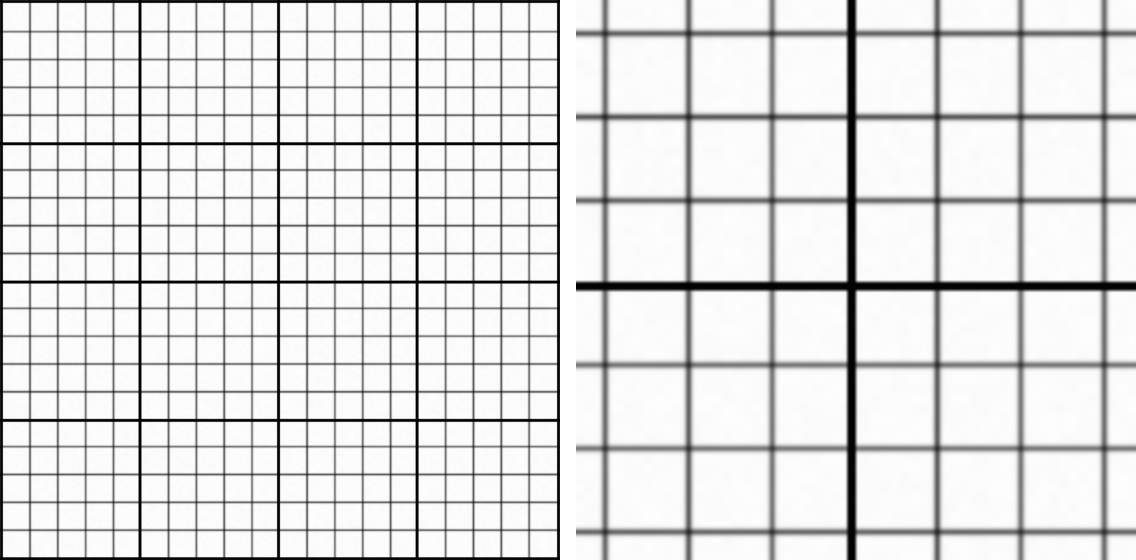
Left, the full canvas; right, a detail of the centre.
A WebGL 2 fragment shader for this pattern:

```glsl
#version 300 es
precision highp float;
// Draws ruled graph paper: 4 by 4 heavy blocks, each split into 5 by 5 thin-lined cells.

uniform vec2 u_resolution;
out vec4 fragColor;

// Layout, in fractions of the canvas
const float BLOCKS = 4.0;
const float CELLS = 5.0;
const vec2 BLOCK_PITCH = vec2(0.2474, 0.2470);
const vec2 FIRST_LINE = vec2(0.0026, 0.0023);
const float LAST_LINE = 0.9974;
const float CELL_PITCH = 0.0497;
const float CELL_SHIFT = 0.0013;

// Line weights
const float HEAVY_HALF_WIDTH = 0.0026;
const float HEAVY_SOFTNESS = 0.0015;
const float THIN_RADIUS = 0.0021;
const float THIN_INK = 0.58;
const float THIN_VARIATION = 0.14;

// Paper and ink
const vec3 PAPER = vec3(0.986);
const vec3 INK = vec3(0.01);
const float MOTTLE_SCALE = 170.0;
const float MOTTLE_AMOUNT = 0.014;

float hash(vec2 p) {
    return fract(sin(dot(p, vec2(127.1, 311.7))) * 43758.5453);
}

float valueNoise(vec2 p) {
    vec2 cell = floor(p);
    vec2 f = fract(p);
    f = f * f * (3.0 - 2.0 * f);
    float low = mix(hash(cell), hash(cell + vec2(1.0, 0.0)), f.x);
    float high = mix(hash(cell + vec2(0.0, 1.0)), hash(cell + 1.0), f.x);
    return mix(low, high, f.y);
}

// Ink coverage of all lines across one axis
float axisInk(float t, float first, float pitch, float pixel, float seed) {
    float block = clamp(floor((t - first) / pitch), 0.0, BLOCKS - 1.0);
    float start = first + block * pitch;
    float end = block < BLOCKS - 1.5 ? start + pitch : LAST_LINE;

    // Heavy block borders
    float heavyDist = min(abs(t - start), abs(t - end));
    float soft = max(HEAVY_SOFTNESS, 0.7 * pixel);
    float heavy = 1.0 - smoothstep(HEAVY_HALF_WIDTH - soft, HEAVY_HALF_WIDTH + soft, heavyDist);

    // Thin cell lines, each with its own darkness
    float local = t - start - CELL_SHIFT;
    float index = clamp(floor(local / CELL_PITCH + 0.5), 1.0, CELLS - 1.0);
    float radius = max(THIN_RADIUS, 0.7 * pixel);
    float thinDist = (local - index * CELL_PITCH) / radius;
    float tone = THIN_INK + THIN_VARIATION * (hash(vec2(block * CELLS + index, seed)) - 0.5);
    float thin = tone * exp(-thinDist * thinDist);

    return max(heavy, thin);
}

void main() {
    vec2 uv = gl_FragCoord.xy / u_resolution;
    vec2 pixel = 1.0 / u_resolution;

    // Faint mottling of the paper
    float mottle = valueNoise(uv * MOTTLE_SCALE) - 0.5;
    vec3 paper = PAPER + MOTTLE_AMOUNT * mottle;

    // Crossing lines multiply, so intersections are darker
    float inkX = axisInk(uv.x, FIRST_LINE.x, BLOCK_PITCH.x, pixel.x, 3.0);
    float inkY = axisInk(uv.y, FIRST_LINE.y, BLOCK_PITCH.y, pixel.y, 8.0);
    float bare = (1.0 - inkX) * (1.0 - inkY);

    fragColor = vec4(mix(INK, paper, bare), 1.0);
}
```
------
◆ Work instructions ◆
Copy out the entries verbatim and leave the images out.

◆ Solution to this exercise ◆
Left, the full canvas; right, a detail of the centre.
A WebGL 2 fragment shader for this pattern:

```glsl
#version 300 es
precision highp float;
// Draws ruled graph paper: 4 by 4 heavy blocks, each split into 5 by 5 thin-lined cells.

uniform vec2 u_resolution;
out vec4 fragColor;

// Layout, in fractions of the canvas
const float BLOCKS = 4.0;
const float CELLS = 5.0;
const vec2 BLOCK_PITCH = vec2(0.2474, 0.2470);
const vec2 FIRST_LINE = vec2(0.0026, 0.0023);
const float LAST_LINE = 0.9974;
const float CELL_PITCH = 0.0497;
const float CELL_SHIFT = 0.0013;

// Line weights
const float HEAVY_HALF_WIDTH = 0.0026;
const float HEAVY_SOFTNESS = 0.0015;
const float THIN_RADIUS = 0.0021;
const float THIN_INK = 0.58;
const float THIN_VARIATION = 0.14;

// Paper and ink
const vec3 PAPER = vec3(0.986);
const vec3 INK = vec3(0.01);
const float MOTTLE_SCALE = 170.0;
const float MOTTLE_AMOUNT = 0.014;

float hash(vec2 p) {
    return fract(sin(dot(p, vec2(127.1, 311.7))) * 43758.5453);
}

float valueNoise(vec2 p) {
    vec2 cell = floor(p);
    vec2 f = fract(p);
    f = f * f * (3.0 - 2.0 * f);
    float low = mix(hash(cell), hash(cell + vec2(1.0, 0.0)), f.x);
    float high = mix(hash(cell + vec2(0.0, 1.0)), hash(cell + 1.0), f.x);
    return mix(low, high, f.y);
}

// Ink coverage of all lines across one axis
float axisInk(float t, float first, float pitch, float pixel, float seed) {
    float block = clamp(floor((t - first) / pitch), 0.0, BLOCKS - 1.0);
    float start = first + block * pitch;
    float end = block < BLOCKS - 1.5 ? start + pitch : LAST_LINE;

    // Heavy block borders
    float heavyDist = min(abs(t - start), abs(t - end));
    float soft = max(HEAVY_SOFTNESS, 0.7 * pixel);
    float heavy = 1.0 - smoothstep(HEAVY_HALF_WIDTH - soft, HEAVY_HALF_WIDTH + soft, heavyDist);

    // Thin cell lines, each with its own darkness
    float local = t - start - CELL_SHIFT;
    float index = clamp(floor(local / CELL_PITCH + 0.5), 1.0, CELLS - 1.0);
    float radius = max(THIN_RADIUS, 0.7 * pixel);
    float thinDist = (local - index * CELL_PITCH) / radius;
    float tone = THIN_INK + THIN_VARIATION * (hash(vec2(block * CELLS + index, seed)) - 0.5);
    float thin = tone * exp(-thinDist * thinDist);

    return max(heavy, thin);
}

void main() {
    vec2 uv = gl_FragCoord.xy / u_resolution;
    vec2 pixel = 1.0 / u_resolution;

    // Faint mottling of the paper
    float mottle = valueNoise(uv * MOTTLE_SCALE) - 0.5;
    vec3 paper = PAPER + MOTTLE_AMOUNT * mottle;

    // Crossing lines multiply, so intersections are darker
    float inkX = axisInk(uv.x, FIRST_LINE.x, BLOCK_PITCH.x, pixel.x, 3.0);
    float inkY = axisInk(uv.y, FIRST_LINE.y, BLOCK_PITCH.y, pixel.y, 8.0);
    float bare = (1.0 - inkX) * (1.0 - inkY);

    fragColor = vec4(mix(INK, paper, bare), 1.0);
}
```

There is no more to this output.